Judging by some of the ominous spray painted plane trees once more visible on the Fosso in Barga Vecchia, it would seem that crossing our fingers and hoping just is not enough to stop the fungus which has already killed most of the plane trees in Forte dei Marmi before moving onto and decimating many of the famous trees on the walls of Lucca during the 80’s and early 90’s before gradually gradually moving up the valley.
Ceratocystis fimbriata è l’agente della malattia denominata “cancro colorato”, che provoca la morte dei platani. E’ un parassita fungino da ferita, la cui pericolosità è correlata non solo alla sua aggressività, alle sue diversificate capacità di diffusione e alla suscettibilità della specie, ma anche, e soprattutto, alle notevoli difficoltà nel controllo, specialmente in ambito urbano.
l vettore principale della malattia è costituito dalla non corretta esecuzione delle operazioni di potatura. Nei confronti di questo patogeno è in vigore un decreto di lotta obbligatoria, che prescrive controlli ed interventi da attuare per la salvaguardia del patrimonio vegetale.
Le piante colpite da Ceratocystis fimbriata devono essere prontamente abbattute per legge. In Toscana lo dispone l’ARPAT.
Non esiste alcuna cura a quanto pare, ma l’eliminazione degli alberi infetti è comunque un´arma a doppio taglio: se da un lato si cerca di eliminare la sorgente di inoculo, dall´altro le operazioni di abbattimento producono enormi quantità di segatura e di frammenti di legno infetti, che sono una delle principali fonti di diffusione della malattia.
I platani devono essere abbattuti con tutte le precauzioni possibili, raccogliendo la segatura prodotta e distruggendola insieme al restante materiale infetto.
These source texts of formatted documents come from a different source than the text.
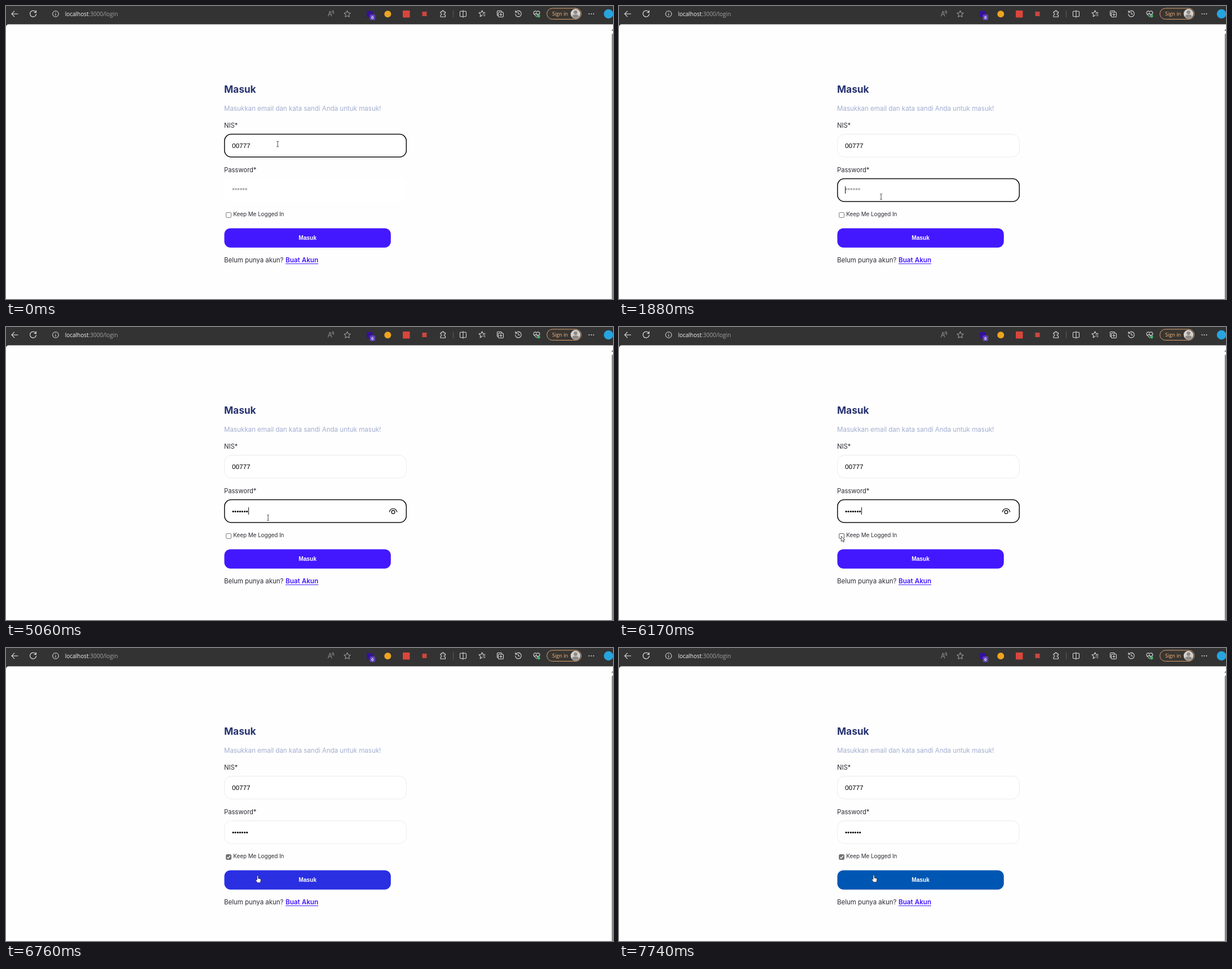
An HTML page that plays this animation: 1077x520 px, repeating every 8000 ms.

```html
<!DOCTYPE html>
<html lang="id">
<head>
<meta charset="utf-8">
<style>
  html, body { margin: 0; width: 100%; height: 100%; overflow: hidden; background: #fefefe; }
  svg { display: block; width: 100%; height: 100%; }
  text { font-family: Inter, "Open Sans", sans-serif; font-feature-settings: "calt" 0; white-space: pre; }
  .chrome { font-family: "Open Sans", "Noto Sans", sans-serif; }
  .field { font: 11.7px "Liberation Sans", Arial, sans-serif; }
  .label { font-size: 11.2px; fill: #2c2c34; }
  .icon { fill: none; stroke: #dedede; stroke-width: 1.05; stroke-linecap: round; stroke-linejoin: round; }
</style>
</head>
<body>
<svg viewBox="0 0 1077 520" xmlns="http://www.w3.org/2000/svg">
  <rect width="1077" height="520" fill="#fefefe"/>

  <!-- Browser bar -->
  <path d="M0 0H1077V32.5H5Q0 32.5 0 38Z" fill="#333"/>
  <g class="icon">
    <path d="M21 14H10M14.8 9.2L10 14l4.8 4.8" stroke="#f2f2f2"/>
    <path d="M53 11.2A5.5 5.5 0 1 0 53.6 14M53.4 8v3.4H50" stroke="#f2f2f2"/>
    <circle cx="88" cy="14" r="5.3"/>
    <path d="M88 13.4v3.2M88 11.1v.2"/>
    <path d="M571.5 18l3.2-9 3.2 9M572.6 15h4.2M578 9q1.5 1.5 1 3.6M579.8 8q2.4 2.3 1.5 5.6" stroke="#8c8c8c"/>
    <path d="M605.5 8.3l1.75 3.6 3.95.55-2.85 2.8.65 3.95-3.5-1.85-3.5 1.85.65-3.95-2.85-2.8 3.95-.55Z" stroke="#a0a0a0"/>
    <path d="M771 10.3h2.7q-.5-2.2 1.5-2.2t1.5 2.2h2.8v2.6q-2.3-.3-2.3 1.5t2.3 1.5v3.3h-8.5v-3.2q2 .2 2-1.6t-2-1.6Z"/>
    <path d="M793.5 8v12" stroke="#5c5c5c"/>
    <path d="M810 9.2h-3q-1.5 0-1.5 1.5v6.6q0 1.5 1.5 1.5h3M812 9.2h3q1.5 0 1.5 1.5v6.6q0 1.5-1.5 1.5h-3M811 7.8v12.4"/>
    <path d="M845 16.5l-3.8 2.3.8-4-3-2.9 4-.5 1.7-3.5 1.6 3.5h3.7M846 14h4M847.5 17h2.5"/>
    <path d="M873.5 17.3q-2 0-2-2v-5.1q0-1.7 1.7-1.7h4.6q1.9 0 1.9 1.9M875 11h6q1.500 0 1.500 1.500v5.500q0 1.500-1.500 1.500h-6q-1.500 0-1.500-1.500v-5.500q0-1.500 1.500-1.500M878 13v4.400M875.800 15.200h4.400"/>
    <path d="M904.300 11.200a5.300 5.300 0 1 1-.6 2.800M904 8.300v3h3M909 11v3.300h2.600"/>
    <path d="M941.5 19l-4.500-4.500q-2-3 .2-4.900 2.400-1.700 4.300.6 2-2.300 4.400-.6 2 1.800.5 4.600M936.500 14.200h3l1.300-2.200 1.700 4 1.100-1.800h2"/>
  </g>
  <circle cx="945" cy="17.700" r="2.700" fill="#46b36a"/>
  <text class="chrome" x="104.700" y="17.700" font-size="10" fill="#f4f4f4">localhost<tspan fill="#a2a2a2">:3000/login</tspan></text>

  <!-- Extension buttons -->
  <rect x="640" y="9" width="10.500" height="10.500" fill="#35109c"/>
  <rect x="645.500" y="15" width="9.500" height="10" rx="2" fill="#6244bb"/>
  <text class="chrome" x="650.200" y="23" font-size="7.500" font-weight="600" text-anchor="middle" fill="#fff">6</text>
  <circle cx="677.300" cy="14.200" r="6" fill="#eda51f"/>
  <rect x="704" y="8" width="12.500" height="12.500" rx="1" fill="#d9463b"/>
  <rect x="738.500" y="10" width="8" height="8" fill="#c9473f"/>

  <rect x="959.700" y="4" width="61" height="19.500" rx="9.750" fill="#393531" stroke="#d9a06c"/>
  <text class="chrome" x="969" y="17.200" font-size="9.100" fill="#f3b880">Sign in</text>
  <circle cx="1010.500" cy="13.800" r="8.700" fill="#d4d1ce"/>
  <circle cx="1010.500" cy="11" r="3.300" fill="#8d8a88"/>
  <path d="M1004.500 19q0-4 6-4t6 4q-2.500 2.800-6 2.800t-6-2.800" fill="#8d8a88"/>
  <g fill="#dedede"><circle cx="1034.500" cy="14" r="1"/><circle cx="1038.500" cy="14" r="1"/><circle cx="1042.500" cy="14" r="1"/></g>
  <circle cx="1069" cy="14" r="8.300" fill="#27a4df"/>
  <path d="M1074 44l3.500-4v4Z" fill="#777"/>
  <rect x="1074.800" y="49" width="5" height="480" rx="1.500" fill="#858585"/>

  <!-- Login form -->
  <text x="387" y="154" font-size="17.300" font-weight="700" fill="#27336f">Masuk</text>
  <text x="387" y="186.200" font-size="11.550" fill="#a3aed0">Masukkan email dan kata sandi Anda untuk masuk!</text>
  <text class="label" x="387" y="216.300">NIS*</text>
  <rect id="nisBox" x="387.700" y="227.600" width="322.600" height="40.400" rx="12" fill="#fff"/>
  <text class="field" x="401" y="252">00777</text>
  <text class="label" x="387" y="295.300">Password*</text>
  <rect id="passBox" x="387.700" y="306.600" width="322.600" height="40.400" rx="12" fill="#fff"/>
  <text id="pass" class="field" x="401" y="331"/>
  <g id="eye" fill="none" stroke="#111" stroke-width="1.300" stroke-linecap="round">
    <path d="M680.300 328q1.600-5.600 6.700-5.600t6.700 5.600"/>
    <circle cx="687" cy="328.400" r="2.900"/>
  </g>
  <rect id="caret" width="1" height="13" fill="#111"/>

  <rect id="box" x="390.600" y="366.600" width="8.800" height="8.800" rx="1.600" stroke-width="1"/>
  <path id="tick" d="M392.400 371.200l1.900 1.900 3.500-4.300" fill="none" stroke="#fff" stroke-width="1.400"/>
  <text x="403.300" y="372.700" font-size="9.800" fill="#2c2c34">Keep Me Logged In</text>
  <rect id="button" x="387.400" y="394.400" width="295.400" height="34.300" rx="11"/>
  <text x="535" y="414.500" text-anchor="middle" fill="#fff" style="font:bold 10.2px 'Liberation Sans',Arial,sans-serif">Masuk</text>
  <text x="387" y="455.200" font-size="11.450" fill="#2c2c34">Belum punya akun?</text>
  <text x="496" y="455.200" font-size="11.700" font-weight="600" fill="#4318ff">Buat Akun</text>
  <path d="M496 457.500h58" stroke="#4318ff"/>

  <!-- Pointers, each drawn around its hot spot -->
  <path id="beam" d="M-2 -4.800h1.500l.5 .5 .5 -.5h1.500M0 -4.300v8.600M-2 4.800h1.500l.5 -.5 .5 .5h1.500" fill="none" stroke="#333" stroke-width=".9"/>
  <path id="arrow" d="M.3 .3v9.300l2.200-2 1.500 3.200 1.500-.7-1.500-3.100h2.900Z" fill="#fff" stroke="#222" stroke-width=".8"/>
  <path id="hand" d="M-1.100 1.200q0-1.200 1.100-1.200t1.100 1.200v3.800l3.500 .8q1.200.4 1.200 1.700l-.9 4.900h-5.500l-2.700-4.200q-.4-1.100.6-1.300l1.600 1Z" fill="#fff" stroke="#222" stroke-width=".7" stroke-linejoin="round"/>
</svg>
<script>
const LOOP = 8000;
const el = id => document.getElementById(id);
const show = (id, on) => el(id).setAttribute('visibility', on ? 'visible' : 'hidden');
const set = (id, attrs) => Object.entries(attrs).forEach(([k, v]) => el(id).setAttribute(k, v));

// Value of the latest [time, ...values] entry that has begun.
const at = (track, t) => track.findLast(step => step[0] <= t).slice(1);

const pointer = [
  [0, 'beam', 482, 245], [150, 'beam', 487, 263], [270, 'arrow', 486, 282],
  [420, 'beam', 470, 325], [540, 'beam', 465, 338.5], [5750, 'beam', 434, 351],
  [5890, 'beam', 410, 363], [6040, 'arrow', 396, 370], [6170, 'arrow', 394, 371],
  [6450, 'arrow', 397, 375], [6610, 'arrow', 427, 390], [6760, 'hand', 446.5, 404],
  [6880, 'hand', 447.8, 406], [7740, 'hand', 452, 403]
];
const keys = [3160, 3300, 4020, 4290, 4600, 4760, 5060];
const caretFlips = [540, 1320, 1880, 2440, 2870, 3710, 4020, 5460, 6040, 6310];
const focusTrack = [[0, 'nis'], [790, 'pass'], [6310, 'none']];
const boxFill = [[0, '#fff'], [6310, '#858585'], [6450, '#5c5c5c'], [6610, '#707070']];
const boxEdge = [[0, '#767676'], [6040, '#4f4f4f'], ...boxFill.slice(1)];
const buttonFill = [[0, '#4318ff'], [6760, '#2a2fe2'], [6880, '#0056b3']];

function outline(id, focused, edge) {
  set(id, { stroke: focused ? '#0c0c0c' : edge, 'stroke-width': focused ? 1.5 : 0.8 });
}

function draw(t) {
  const [focus] = at(focusTrack, t);
  const typed = keys.filter(k => k <= t).length;
  const flips = caretFlips.filter(k => k <= t).length;

  outline('nisBox', focus === 'nis', '#e6e6ee');
  outline('passBox', focus === 'pass', t < 790 ? 'none' : '#e6e6ee');

  el('pass').textContent = typed ? '•'.repeat(typed) : '******';
  set('pass', { fill: typed ? '#000' : '#757575' });
  show('eye', typed && focus === 'pass');

  set('caret', focus === 'nis' ? { x: 433, y: 241 } : { x: 401 + Math.round(typed * 4.1), y: 320 });
  show('caret', flips % 2 && focus !== 'none');

  set('box', { fill: at(boxFill, t)[0], stroke: at(boxEdge, t)[0] });
  show('tick', t >= 6310);
  set('button', { fill: at(buttonFill, t)[0] });

  const [kind, x, y] = at(pointer, t);
  for (const id of ['beam', 'arrow', 'hand']) show(id, id === kind);
  set(kind, { transform: `translate(${x} ${y})` });
}

const start = performance.now();
function tick() {
  draw((performance.now() - start) % LOOP);
  requestAnimationFrame(tick);
}
tick();
</script>
</body>
</html>
```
painter and photographer - started barganews.com, the first on line news site in Tuscany, Italy back in 1996